The story of the Irish in America, of those millions of Americans who trace their ancestry back to the Emerald Isle, is typical of so many American immigrants, yet is also uniquely influenced by the rich culture of Ireland. Like so many of our forebears, they came to this land seeking a better future. In the process of becoming Americans, they changed themselves, changed America, and changed the world.
By 1776, 300,000 natives of Ireland had already emigrated to the Colonies. They fought bravely in the American Revolution and helped to establish a new Nation. Eight signatories of the Declaration of Independence were of Irish origin. In the early years of the young Republic, as workers on the canals and railroads, they played a major role in the settlement of the West.
However, it was not until the great potato famine of the late 1840s that the trickle of Irish immigration became a flood. More than one million Irish men and women came to the United States during that period. They moved primarily into our great cities, which they quickly transformed into the bustling beehives of activity that they have been ever since.
Confronted by prejudice and sign after sign proclaiming "No Irish Need Apply," the new immigrants immersed themselves in the politics of such cities as New York, Boston, and Chicago. In fact, the political legacy of the Irish-American community may well be the most important of all its contributions to our Nation. Presidents John F. Kennedy and Ronald Reagan, as well as 16 other Presidents, have proudly proclaimed their Irish-American heritage.
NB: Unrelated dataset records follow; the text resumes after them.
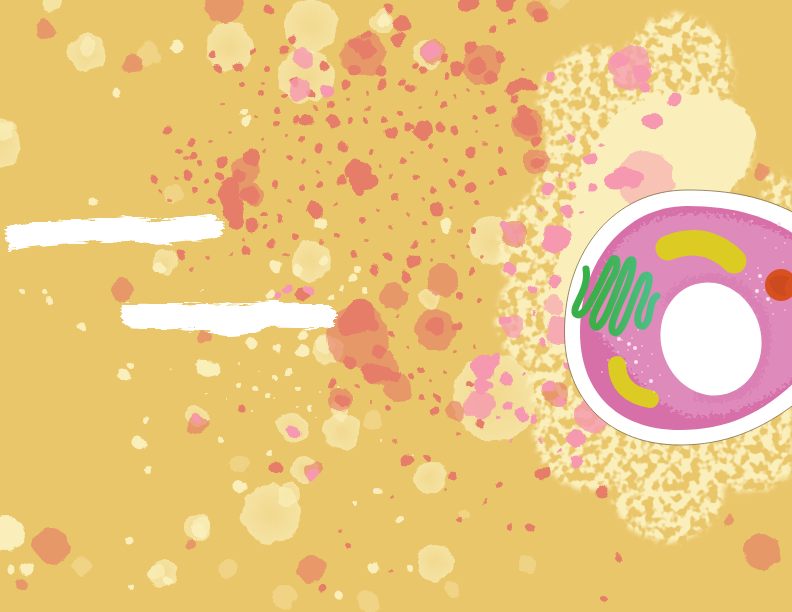
<!DOCTYPE html>
<html lang="en">
<head>
<meta charset="utf-8">
<title>Cell and paint splatter</title>
<style>
:root{--ochre:#eac66b;--cream:#faefba;--coral:#e67d68;--rose:#f598b0;--membrane:#fff;--plasm:#de8abb;--plasm-deep:#d76fa9;--yellow:#dccb22;--orange:#d8501f}
*{margin:0;padding:0}
html,body{width:792px;height:612px;overflow:hidden;background:var(--ochre)}
svg{display:block}
.cream{fill:var(--cream)}
.coral{fill:var(--coral)}
.rose{fill:var(--rose)}
.dots{fill:none;stroke-linecap:round}
.dots.coral{stroke:var(--coral);fill:none}
.dots.cream{stroke:var(--cream);fill:none}
.dots.rose{stroke:var(--rose);fill:none}
.w2{stroke-width:2}.w4{stroke-width:4}.w6{stroke-width:6}.w9{stroke-width:9}.w13{stroke-width:13}.w18{stroke-width:18}
.yellow{fill:none;stroke:var(--yellow);stroke-linecap:round}
.squiggle{fill:none;stroke:url(#greens);stroke-width:7;stroke-linecap:round;stroke-linejoin:round}
</style>
</head>
<body>
<svg width="792" height="612" viewBox="0 0 792 612" role="img" aria-label="Pink cell on an ochre ground with cream and coral paint splatter">
<defs>
<filter id="rough" filterUnits="userSpaceOnUse" x="0" y="0" width="792" height="612">
<feTurbulence type="fractalNoise" baseFrequency=".07" numOctaves="2" seed="4"/>
<feDisplacementMap in="SourceGraphic" scale="9" xChannelSelector="R" yChannelSelector="G"/>
</filter>
<filter id="sponge" filterUnits="userSpaceOnUse" x="440" y="0" width="352" height="612">
<feTurbulence type="fractalNoise" baseFrequency=".11" numOctaves="2" seed="9" result="grain"/>
<feColorMatrix in="grain" values="0 0 0 0 1  0 0 0 0 1  0 0 0 0 1  7 0 0 0 -2.9" result="holes"/>
<feDisplacementMap in="SourceGraphic" in2="grain" scale="14" xChannelSelector="R" yChannelSelector="G" result="edge"/>
<feGaussianBlur in="edge" stdDeviation="2" result="soft"/>
<feComposite in="soft" in2="holes" operator="in"/>
</filter>
<filter id="bristle" filterUnits="userSpaceOnUse" x="0" y="200" width="350" height="145">
<feTurbulence type="fractalNoise" baseFrequency=".05 .4" numOctaves="2" seed="3"/>
<feDisplacementMap in="SourceGraphic" scale="9" xChannelSelector="R" yChannelSelector="A"/>
</filter>
<filter id="powder" filterUnits="userSpaceOnUse" x="560" y="180" width="232" height="270">
<feTurbulence type="fractalNoise" baseFrequency=".3" numOctaves="2" seed="7" result="n"/>
<feDisplacementMap in="SourceGraphic" in2="n" scale="16" xChannelSelector="R" yChannelSelector="G"/>
</filter>
<linearGradient id="greens"><stop offset=".3" stop-color="#3bb04a"/><stop offset="1" stop-color="#4fc08c"/></linearGradient>
<radialGradient id="wash"><stop offset="0" stop-color="#faefba" stop-opacity=".45"/><stop offset="1" stop-color="#faefba" stop-opacity=".7"/></radialGradient>
<clipPath id="cytoplasm"><path d="M687 206C735 206 770 217 800 238V377C762 415 725 430 680 430C615 430 580 390 580 332C580 262 625 206 687 206Z"/></clipPath>
</defs>

<rect width="792" height="612" fill="#eac66b"/>

<g id="sponge-cloud" class="cream" filter="url(#sponge)">
<circle cx="677" cy="72" r="57"/><circle cx="597" cy="104" r="58"/><circle cx="697" cy="146" r="57"/>
<circle cx="590" cy="180" r="56"/><circle cx="555" cy="246" r="57"/><circle cx="554" cy="318" r="57"/>
<circle cx="592" cy="432" r="58"/><circle cx="668" cy="484" r="58"/><circle cx="748" cy="434" r="58"/>
<circle cx="570" cy="376" r="44"/>
</g>
<path id="cream-wash" class="cream" filter="url(#rough)" d="M628 106C660 88 734 88 750 116C766 150 744 192 706 202L640 260L586 352C558 364 540 336 544 304C550 274 572 246 574 206C580 160 600 124 628 106Z"/>
<path class="dots cream" filter="url(#sponge)" stroke-width="32" d="M778 190L792 198"/>

<g id="cream-blots" filter="url(#rough)">
<g fill="url(#wash)">
<circle cx="311" cy="26" r="27"/><circle cx="229" cy="47" r="24"/><circle cx="306" cy="76" r="27"/><circle cx="87" cy="53" r="19"/><circle cx="-3" cy="144" r="25"/><circle cx="271" cy="514" r="30"/><circle cx="495" cy="398" r="43"/><circle cx="492" cy="241" r="24"/><circle cx="311" cy="261" r="20"/><circle cx="342" cy="432" r="18"/><circle cx="435" cy="562" r="18"/><circle cx="430" cy="478" r="16"/><circle cx="162" cy="573" r="14"/><circle cx="328" cy="349" r="15"/><circle cx="165" cy="262" r="12"/><circle cx="197" cy="527" r="13"/><circle cx="292" cy="428" r="15"/><circle cx="428" cy="54" r="15"/><circle cx="382" cy="22" r="12"/><circle cx="196" cy="416" r="11"/><circle cx="304" cy="469" r="13"/><circle cx="288" cy="495" r="12"/><circle cx="430" cy="300" r="10"/>
</g>
<g class="cream" opacity=".32"><circle cx="148" cy="54" r="12"/><circle cx="174" cy="195" r="10"/><circle cx="228" cy="570" r="9"/><circle cx="285" cy="597" r="12"/><circle cx="369" cy="603" r="12"/><circle cx="82" cy="566" r="9"/><circle cx="373" cy="420" r="10"/><circle cx="239" cy="464" r="9"/><circle cx="464" cy="514" r="6"/><circle cx="528" cy="564" r="8"/><circle cx="452" cy="590" r="8"/><circle cx="560" cy="0" r="10"/></g>
<circle class="cream" cx="6" cy="533" r="18"/>
<path class="cream" d="M193 365C196 356 207 358 212 363C222 361 226 370 218 376C209 378 196 376 193 365Z"/>
<path class="dots cream w18" opacity=".7" d="M52 2h0M88 48h0M4 131h0M207 368h0M156 572h0M201 526h0M340 411h0M325 345h0"/>
<path class="dots cream w13" d="M177 47h0M123 375h0M27 569h0M139 443h0M251 344h0M159 267h0M320 224h0M303 351h0M446 225h0M384 20h0M239 487h0M198 530h0M277 266h0M374 568h0"/>
<path class="dots cream w9" d="M117 92h0M94 202h0M82 327h0M10 570h0M129 540h0M167 581h0M61 223h0M297 270h0M304 335h0M278 349h0M246 121h0M353 278h0M270 294h0M337 596h0M324 260h0M305 320h0"/>
<path class="dots cream w6" d="M49 301h0M131 366h0M145 420h0M148 470h0M238 385h0M277 378h0M266 395h0M254 389h0M288 373h0M297 390h0M400 520h0M409 569h0M378 489h0M343 288h0M364 290h0M330 297h0M263 307h0M282 319h0M244 112h0M357 270h0M310 407h0M221 440h0M270 453h0M355 505h0M45 293h0M131 587h0M22 290h0"/>
<path class="dots cream w2" d="M241 364h0M260 372h0M275 398h0M318 391h0M209 394h0M171 369h0M202 293h0M210 324h0M349 304h0M316 419h0M227 398h0M252 410h0M340 388h0M352 398h0M297 407h0M380 442h0M413 455h0M286 324h0M361 299h0"/>
</g>

<g id="coral-blots" class="coral" filter="url(#rough)">
<g opacity=".62">
<circle cx="224" cy="5" r="19"/><circle cx="363" cy="55" r="22"/><circle cx="481" cy="65" r="20"/><circle cx="358" cy="336" r="31"/><circle cx="435" cy="330" r="21"/><circle cx="443" cy="281" r="16"/><circle cx="51" cy="546" r="18"/><circle cx="311" cy="569" r="14"/><circle cx="762" cy="551" r="18"/><circle cx="527" cy="125" r="16"/><circle cx="535" cy="161" r="13"/><circle cx="432" cy="52" r="12"/><circle cx="123" cy="290" r="11"/><circle cx="133" cy="64" r="10"/><circle cx="45" cy="29" r="10"/><circle cx="398" cy="389" r="14"/><circle cx="340" cy="401" r="12"/><circle cx="197" cy="425" r="10"/><circle cx="556" cy="394" r="13"/><circle cx="245" cy="172" r="15"/><circle cx="252" cy="194" r="11"/><circle cx="393" cy="297" r="14"/><circle cx="536" cy="9" r="9"/><circle cx="456" cy="411" r="10"/><circle cx="381" cy="368" r="18"/><circle cx="514" cy="234" r="13"/><circle cx="232" cy="193" r="14"/><circle cx="314" cy="470" r="9"/><circle cx="203" cy="337" r="7"/><circle cx="762" cy="172" r="8"/><circle cx="22" cy="585" r="6"/><circle cx="191" cy="544" r="5"/><circle cx="729" cy="520" r="6"/></g>
<path d="M350 164C358 150 368 166 374 174C384 180 376 190 366 190C360 204 346 190 348 180C344 174 345 168 350 164Z"/>
<path d="M345 312C356 288 374 300 374 316C386 326 368 336 356 332C340 342 330 326 345 312Z"/>
<path d="M220 184C226 174 240 178 240 190C238 200 248 214 242 226C232 236 224 222 228 212C216 206 214 194 220 184Z"/>
<path d="M362 366C374 356 392 368 402 374C404 384 390 384 386 380C374 388 362 380 362 366Z"/>
<path d="M508 84C520 76 534 78 538 88C530 94 516 90 512 96C504 94 504 88 508 84Z"/>
<path d="M512 118C526 108 538 116 538 128C528 142 514 136 512 118Z"/>
<path class="dots coral w18" d="M423 131h0M315 210h0M476 66h2M367 50h0M252 158h0M356 45h0M386 374h0M506 2h0M469 2h0M250 195h0M402 24h0M232 212h0M529 128h0M435 326h0"/>
<path class="dots coral w13" d="M398 40h0M381 71h0M355 70h0M307 121h0M391 133h0M438 209h0M413 262h0M470 152h0M471 188h0M238 176h0M222 161h0M343 402h0M378 352h0M350 363h0M470 48h0M492 77h0M540 15h0M252 225h0M333 121h0M457 69h0M276 468h0M543 474h0M407 461h0M602 492h0M524 111h0M538 163h0M500 57h0M303 295h0"/>
<path class="dots coral w9" d="M284 51h0M325 66h0M212 54h0M238 69h0M270 10h0M297 120h0M343 146h0M319 147h0M410 127h0M440 128h0M454 130h0M452 184h0M342 180h0M271 244h0M192 157h0M168 131h0M187 174h0M154 180h0M219 177h0M374 270h0M388 256h0M405 276h0M457 327h0M434 410h0M452 475h0M529 528h0M321 589h0M243 408h0M333 385h0M480 424h0M410 88h0M402 82h0M382 84h0M346 84h0M310 94h0M366 35h0M445 58h0M423 70h0M514 100h0M492 109h0M502 171h0M536 141h0M388 8h0M292 40h0M181 254h0M248 250h0M294 82h0"/>
<path class="dots coral w6" d="M242 84h0M259 95h0M283 95h0M279 109h0M276 124h0M331 104h0M349 121h0M366 122h0M385 120h0M400 113h0M431 147h0M445 161h0M461 172h0M434 189h0M418 177h0M402 161h0M372 151h0M301 139h0M289 158h0M275 184h0M302 188h0M320 184h0M281 218h0M264 213h0M263 228h0M207 181h0M201 164h0M180 151h0M211 201h0M196 228h0M182 220h0M186 237h0M295 237h0M338 235h0M362 220h0M396 198h0M425 222h0M478 203h0M474 230h0M415 245h0M354 255h0M472 271h0M480 300h0M460 297h0M392 334h0M420 371h0M470 384h0M421 398h0M437 398h0M410 375h0M387 408h0M427 458h0M500 485h0M510 526h0M459 520h0M349 545h0M618 557h0M603 598h0M218 69h0M253 52h0M267 69h0M349 43h0M414 67h0M447 76h0M511 23h0M492 29h0M445 104h0M475 118h0M502 150h0M194 190h0M190 142h0"/>
<path class="dots coral w4" opacity=".85" d="M317 107h0M369 110h0M369 93h0M421 108h0M435 92h0M455 97h0M468 91h0M481 94h0M477 132h0M497 125h0M485 144h0M411 151h0M381 165h0M389 177h0M330 164h0M318 172h0M304 162h0M266 152h0M263 139h0M285 134h0M256 118h0M230 132h0M210 141h0M186 158h0M175 178h0M170 201h0M160 192h0M178 233h0M208 258h0M231 254h0M288 201h0M335 203h0M379 209h0M408 213h0M423 201h0M451 207h0M459 231h0M433 241h0M392 228h0M365 240h0M321 241h0M285 254h0M433 259h0M453 257h0M468 249h0M481 257h0M398 316h0M409 348h0M475 348h0M445 372h0M430 380h0M460 433h0M395 441h0M371 402h0M357 386h0M446 489h0M393 497h0M486 501h0M341 531h0M390 570h0M455 352h0M192 268h0M164 237h0M244 239h0M224 103h0M263 85h0M346 98h0M523 69h0M491 183h0"/>
</g>

<g id="rose-blots" class="rose" filter="url(#rough)">
<circle cx="645" cy="180" r="29" opacity=".5"/><circle cx="630" cy="68" r="22" opacity=".75"/><circle cx="593" cy="414" r="18" opacity=".8"/><circle cx="556" cy="239" r="14"/><circle cx="560" cy="330" r="14" opacity=".8"/><circle cx="480" cy="405" r="15" opacity=".8"/><circle cx="484" cy="366" r="12"/><circle cx="513" cy="327" r="11" opacity=".7"/><circle cx="553" cy="306" r="10" opacity=".6"/><circle cx="299" cy="89" r="11" opacity=".8"/><circle cx="303" cy="58" r="10" opacity=".8"/><circle cx="514" cy="234" r="9" opacity=".7"/>
<path d="M602 180C612 170 628 164 638 170C650 176 638 190 626 186C616 192 602 190 602 180Z"/>
<path class="dots rose w18" d="M652 121h0M620 60h0M641 73h0M482 385h0M430 52h0M577 439h0"/>
<path class="dots rose w13" d="M675 100h0M646 88h0M590 160h0M548 189h0M506 380h0M510 269h0M521 414h0M576 461h0M327 92h0M554 282h0M495 360h0M292 432h0M314 474h0M549 386h0M566 211h0"/>
<path class="dots rose w9" d="M550 77h0M571 138h0M489 384h0M508 406h0M533 419h0M568 366h0M543 342h0M572 186h0M593 188h0M278 296h0M288 290h0M309 290h0M505 321h0M196 420h0M505 225h0M533 289h0M560 402h0"/>
<path class="dots rose w4" d="M541 210h0M561 176h0M602 146h0M581 211h0M535 312h0M524 372h0M498 418h0M541 441h0M560 451h0M510 441h0"/>
</g>

<g id="brush-strokes" fill="#fff" filter="url(#bristle)">
<path d="M5 229C18 222 40 222 55 222C80 217 105 219 125 216C140 216 147 221 158 221C176 219 190 213 212 216L224 222L222 235C210 243 190 239 176 242C160 247 145 244 130 241C105 242 85 242 62 244C42 245 24 249 8 250Z"/>
<path d="M122 305C148 302 170 306 195 303C225 306 250 304 270 301C290 305 312 304 330 304L337 314L332 327C310 330 290 327 268 328C250 333 235 339 214 334C200 327 165 331 128 328L121 318Z"/>
</g>

<g id="cell">
<path fill="#fff" stroke="#6d5a34" stroke-width=".7" d="M687 190C730 190 766 197 800 216V400C762 430 725 445 680 445C610 445 564.500 400 564.500 332C564.500 250 615 190 687 190Z"/>
<g clip-path="url(#cytoplasm)">
<rect x="575" y="200" width="220" height="235" fill="#d76fa9"/>
<path fill="#de8abb" filter="url(#powder)" d="M690 214C735 214 770 227 810 248V366C768 402 730 418 690 416C664 410 640 386 626 366C612 344 594 336 592 310C596 256 636 214 690 214Z"/>
<path class="dots" filter="url(#powder)" stroke="#d77ab0" stroke-width="10" opacity=".6" d="M668 300Q682 280 712 279Q748 282 763 318Q772 352 752 384Q730 403 700 396"/>
</g>
<ellipse id="nucleus" cx="711" cy="339" rx="50" ry="57" fill="#fff" transform="rotate(-16 711 339)"/>
<path class="yellow" stroke-width="25" d="M668 248Q705 233 734 261"/>
<path class="yellow" stroke-width="18" d="M617 365Q618 393 650 399"/>
<circle cx="781" cy="285" r="16" fill="#d8501f"/>
<path fill="#b8431d" opacity=".35" d="M769 280Q778 272 790 278Q782 284 786 296Q772 296 769 280Z"/>
<path class="squiggle" d="M586 269C590 290 570 308 576 314C586 322 606 268 611 262C616 252 622 264 610 282C602 300 588 318 594 326C604 336 620 274 629 261C637 254 632 276 625 292C616 312 606 332 616 333C626 330 634 288 644 276C654 270 648 290 642 304C636 316 636 328 644 326C652 320 648 300 657 296"/>
<g class="dots" stroke="#fbe3ef">
<path stroke-width="1.500" d="M734 214h0M752 221h0M765 238h0M776 248h0M783 262h0M758 268h0M750 279h0M764 290h0M756 297h0M771 303h0M785 310h0M773 314h0M746 274h0M762 282h0M785 243h0M604 336h0M612 345h0M622 340h0M632 338h0M639 355h0M626 363h0M634 374h0M645 384h0M654 392h0M608 360h0M602 372h0M648 366h0M660 375h0M642 346h0M618 352h0M638 330h0M628 350h0M669 396h0M642 372h0M652 354h0"/>
<path stroke-width="4" d="M629 344h0M651 381h0M619 339h0M635 348h0M757 291h0M768 299h0M779 224h0M636 362h0M760 276h0"/>
</g>
</g>
</svg>
</body>
</html>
America has been blessed by the leadership of other Irish Americans as well, including Mike Mansfield, Tip O'Neill, and Tom Foley in the Congress, and Al Smith, Ray Flynn, and Richard Daley at the State and local levels.
However, the contributions of Irish Americans go well beyond politics. In Washington, D.C., alone, James Hoban designed and supervised the construction of the White House and assisted in the construction of the Capitol; Colonel Thomas Lincoln Casey completed the construction of the Washington Monument after it had been abandoned during the Civil War; and William Wilson Corcoran founded the gallery that now bears his name.
Irish Americans have also enriched the culture of their adopted land. Whether we think of Finley Peter Dunne, who satirized politics in the early 20th century; Jimmy Breslin, who has done much the same more recently; or Eugene O'Neill, one of the great playwrights of all time, the Irish contribution to American literature is broad and deep. In the performing arts, composer George M. Cohan, dancer Gene Kelly, and actress Grace Kelly have come to symbolize America to the world.
In tribute to all Irish Americans, the Congress, by House Joint Resolution 500, has designated March 1993 as "Irish-American Heritage Month" and has authorized and requested the President to issue a proclamation in observance of this month.
NOW, THEREFORE, I, WILLIAM J. CLINTON, President of the United States of America, by the authority vested in me by the Constitution and the laws of the United States, do hereby proclaim March 1993 as Irish-American Heritage Month. I urge all Americans to observe this month with appropriate ceremonies and activities.
IN WITNESS WHEREOF, I have hereunto set my hand this sixth day of March, in the year of our Lord nineteen hundred and ninety-three, and of the Independence of the United States of America the two hundred and seventeenth.
WILLIAM J. CLINTON